#### INSTRUCTIONS TO FOLLOW:
What lines in the listing include "height"? Return a copy of each.

#### DATA SHOWN:
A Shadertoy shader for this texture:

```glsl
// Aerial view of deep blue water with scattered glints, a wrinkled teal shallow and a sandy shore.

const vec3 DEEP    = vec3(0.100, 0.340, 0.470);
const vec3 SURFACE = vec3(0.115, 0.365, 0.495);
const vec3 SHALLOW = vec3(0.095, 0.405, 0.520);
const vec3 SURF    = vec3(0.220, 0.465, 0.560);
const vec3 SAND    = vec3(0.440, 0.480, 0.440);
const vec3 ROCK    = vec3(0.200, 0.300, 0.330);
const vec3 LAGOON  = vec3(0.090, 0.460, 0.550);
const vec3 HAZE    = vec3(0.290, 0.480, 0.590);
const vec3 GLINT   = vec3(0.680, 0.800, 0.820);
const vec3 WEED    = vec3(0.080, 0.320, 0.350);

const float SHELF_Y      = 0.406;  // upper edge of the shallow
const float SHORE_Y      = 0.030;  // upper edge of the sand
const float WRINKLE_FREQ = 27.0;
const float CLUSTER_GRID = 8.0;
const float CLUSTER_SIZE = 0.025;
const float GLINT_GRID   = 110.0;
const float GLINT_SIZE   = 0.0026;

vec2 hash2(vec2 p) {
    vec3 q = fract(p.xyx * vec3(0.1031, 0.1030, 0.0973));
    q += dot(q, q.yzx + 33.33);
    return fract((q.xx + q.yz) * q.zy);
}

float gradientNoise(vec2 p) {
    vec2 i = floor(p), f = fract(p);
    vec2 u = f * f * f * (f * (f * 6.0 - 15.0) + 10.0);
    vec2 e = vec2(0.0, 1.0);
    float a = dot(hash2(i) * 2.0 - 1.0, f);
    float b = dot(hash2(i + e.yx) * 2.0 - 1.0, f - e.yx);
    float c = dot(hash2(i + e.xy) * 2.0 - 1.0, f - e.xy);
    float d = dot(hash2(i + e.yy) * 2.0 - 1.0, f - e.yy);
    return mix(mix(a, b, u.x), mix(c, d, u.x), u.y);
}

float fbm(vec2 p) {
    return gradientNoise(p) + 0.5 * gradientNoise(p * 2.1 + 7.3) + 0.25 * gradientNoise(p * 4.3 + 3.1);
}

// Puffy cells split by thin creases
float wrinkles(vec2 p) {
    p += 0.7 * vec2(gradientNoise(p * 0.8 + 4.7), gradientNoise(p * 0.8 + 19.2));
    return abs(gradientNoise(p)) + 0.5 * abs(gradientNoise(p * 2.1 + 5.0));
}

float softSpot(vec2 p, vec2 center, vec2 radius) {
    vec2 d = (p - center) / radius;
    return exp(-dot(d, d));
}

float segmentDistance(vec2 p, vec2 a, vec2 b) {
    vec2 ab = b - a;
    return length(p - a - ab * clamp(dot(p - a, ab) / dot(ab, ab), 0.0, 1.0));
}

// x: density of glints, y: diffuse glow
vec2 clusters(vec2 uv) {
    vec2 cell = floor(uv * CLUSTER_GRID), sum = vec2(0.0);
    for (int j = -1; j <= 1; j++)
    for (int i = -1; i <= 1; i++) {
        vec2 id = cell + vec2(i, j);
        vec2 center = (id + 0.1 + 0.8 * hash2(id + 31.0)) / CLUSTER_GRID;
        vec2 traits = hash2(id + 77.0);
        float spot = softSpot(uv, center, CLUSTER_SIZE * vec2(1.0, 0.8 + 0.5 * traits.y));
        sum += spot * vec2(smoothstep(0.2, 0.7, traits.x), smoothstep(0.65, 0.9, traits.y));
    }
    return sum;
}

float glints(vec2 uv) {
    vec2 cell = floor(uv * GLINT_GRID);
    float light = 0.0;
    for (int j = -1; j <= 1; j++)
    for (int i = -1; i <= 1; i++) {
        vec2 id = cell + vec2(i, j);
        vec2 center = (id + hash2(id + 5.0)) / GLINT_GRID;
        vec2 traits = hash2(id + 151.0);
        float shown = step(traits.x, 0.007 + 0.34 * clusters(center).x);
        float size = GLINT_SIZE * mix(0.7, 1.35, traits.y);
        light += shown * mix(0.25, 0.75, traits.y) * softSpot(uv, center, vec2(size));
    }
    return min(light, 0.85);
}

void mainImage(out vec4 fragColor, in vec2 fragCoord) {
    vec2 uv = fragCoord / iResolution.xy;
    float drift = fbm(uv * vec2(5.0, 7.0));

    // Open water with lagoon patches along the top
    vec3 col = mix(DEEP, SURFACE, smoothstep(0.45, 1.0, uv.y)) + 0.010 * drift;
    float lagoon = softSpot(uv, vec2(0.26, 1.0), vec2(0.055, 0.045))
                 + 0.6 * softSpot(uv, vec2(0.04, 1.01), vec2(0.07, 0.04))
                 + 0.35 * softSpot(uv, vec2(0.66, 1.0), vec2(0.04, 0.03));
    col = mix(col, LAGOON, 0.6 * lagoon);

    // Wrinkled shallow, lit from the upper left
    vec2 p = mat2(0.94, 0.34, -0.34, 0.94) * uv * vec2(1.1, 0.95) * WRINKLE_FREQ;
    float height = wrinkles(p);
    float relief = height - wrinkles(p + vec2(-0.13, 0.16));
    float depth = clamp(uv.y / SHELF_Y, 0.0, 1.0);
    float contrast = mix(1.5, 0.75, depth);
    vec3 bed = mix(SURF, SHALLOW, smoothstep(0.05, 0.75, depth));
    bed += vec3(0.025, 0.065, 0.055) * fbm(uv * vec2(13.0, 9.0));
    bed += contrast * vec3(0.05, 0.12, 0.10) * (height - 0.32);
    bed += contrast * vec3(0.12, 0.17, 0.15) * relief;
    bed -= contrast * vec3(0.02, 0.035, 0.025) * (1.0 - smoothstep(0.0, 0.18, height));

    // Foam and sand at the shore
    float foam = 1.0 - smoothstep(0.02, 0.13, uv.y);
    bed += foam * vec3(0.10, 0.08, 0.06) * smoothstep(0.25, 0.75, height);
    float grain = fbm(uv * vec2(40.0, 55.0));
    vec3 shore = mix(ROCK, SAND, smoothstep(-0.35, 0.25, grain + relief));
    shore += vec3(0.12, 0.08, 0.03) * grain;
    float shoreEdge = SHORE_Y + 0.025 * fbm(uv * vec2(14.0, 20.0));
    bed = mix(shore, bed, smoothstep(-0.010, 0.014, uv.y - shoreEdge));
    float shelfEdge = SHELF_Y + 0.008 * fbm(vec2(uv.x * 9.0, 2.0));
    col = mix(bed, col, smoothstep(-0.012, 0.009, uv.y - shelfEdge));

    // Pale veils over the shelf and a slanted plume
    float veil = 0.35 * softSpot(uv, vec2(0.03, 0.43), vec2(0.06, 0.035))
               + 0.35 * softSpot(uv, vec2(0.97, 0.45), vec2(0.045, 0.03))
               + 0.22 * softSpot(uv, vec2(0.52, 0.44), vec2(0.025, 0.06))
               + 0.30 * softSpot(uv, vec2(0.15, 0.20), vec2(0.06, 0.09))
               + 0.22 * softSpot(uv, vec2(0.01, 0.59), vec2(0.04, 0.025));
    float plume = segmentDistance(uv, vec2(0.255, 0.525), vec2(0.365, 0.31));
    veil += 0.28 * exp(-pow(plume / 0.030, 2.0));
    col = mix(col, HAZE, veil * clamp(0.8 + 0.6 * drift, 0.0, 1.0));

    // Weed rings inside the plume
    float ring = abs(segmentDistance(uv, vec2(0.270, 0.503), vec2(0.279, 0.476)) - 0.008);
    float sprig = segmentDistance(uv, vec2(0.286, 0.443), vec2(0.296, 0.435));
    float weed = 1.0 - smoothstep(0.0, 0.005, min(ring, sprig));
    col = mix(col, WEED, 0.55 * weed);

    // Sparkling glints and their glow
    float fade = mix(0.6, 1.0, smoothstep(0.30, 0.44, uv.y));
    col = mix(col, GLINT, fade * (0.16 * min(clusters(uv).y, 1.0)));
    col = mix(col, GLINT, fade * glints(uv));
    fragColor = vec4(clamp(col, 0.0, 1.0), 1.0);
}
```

#### SOLVED PROBLEM:
    float height = wrinkles(p);
    float relief = height - wrinkles(p + vec2(-0.13, 0.16));
    bed += contrast * vec3(0.05, 0.12, 0.10) * (height - 0.32);
    bed -= contrast * vec3(0.02, 0.035, 0.025) * (1.0 - smoothstep(0.0, 0.18, height));
    bed += foam * vec3(0.10, 0.08, 0.06) * smoothstep(0.25, 0.75, height);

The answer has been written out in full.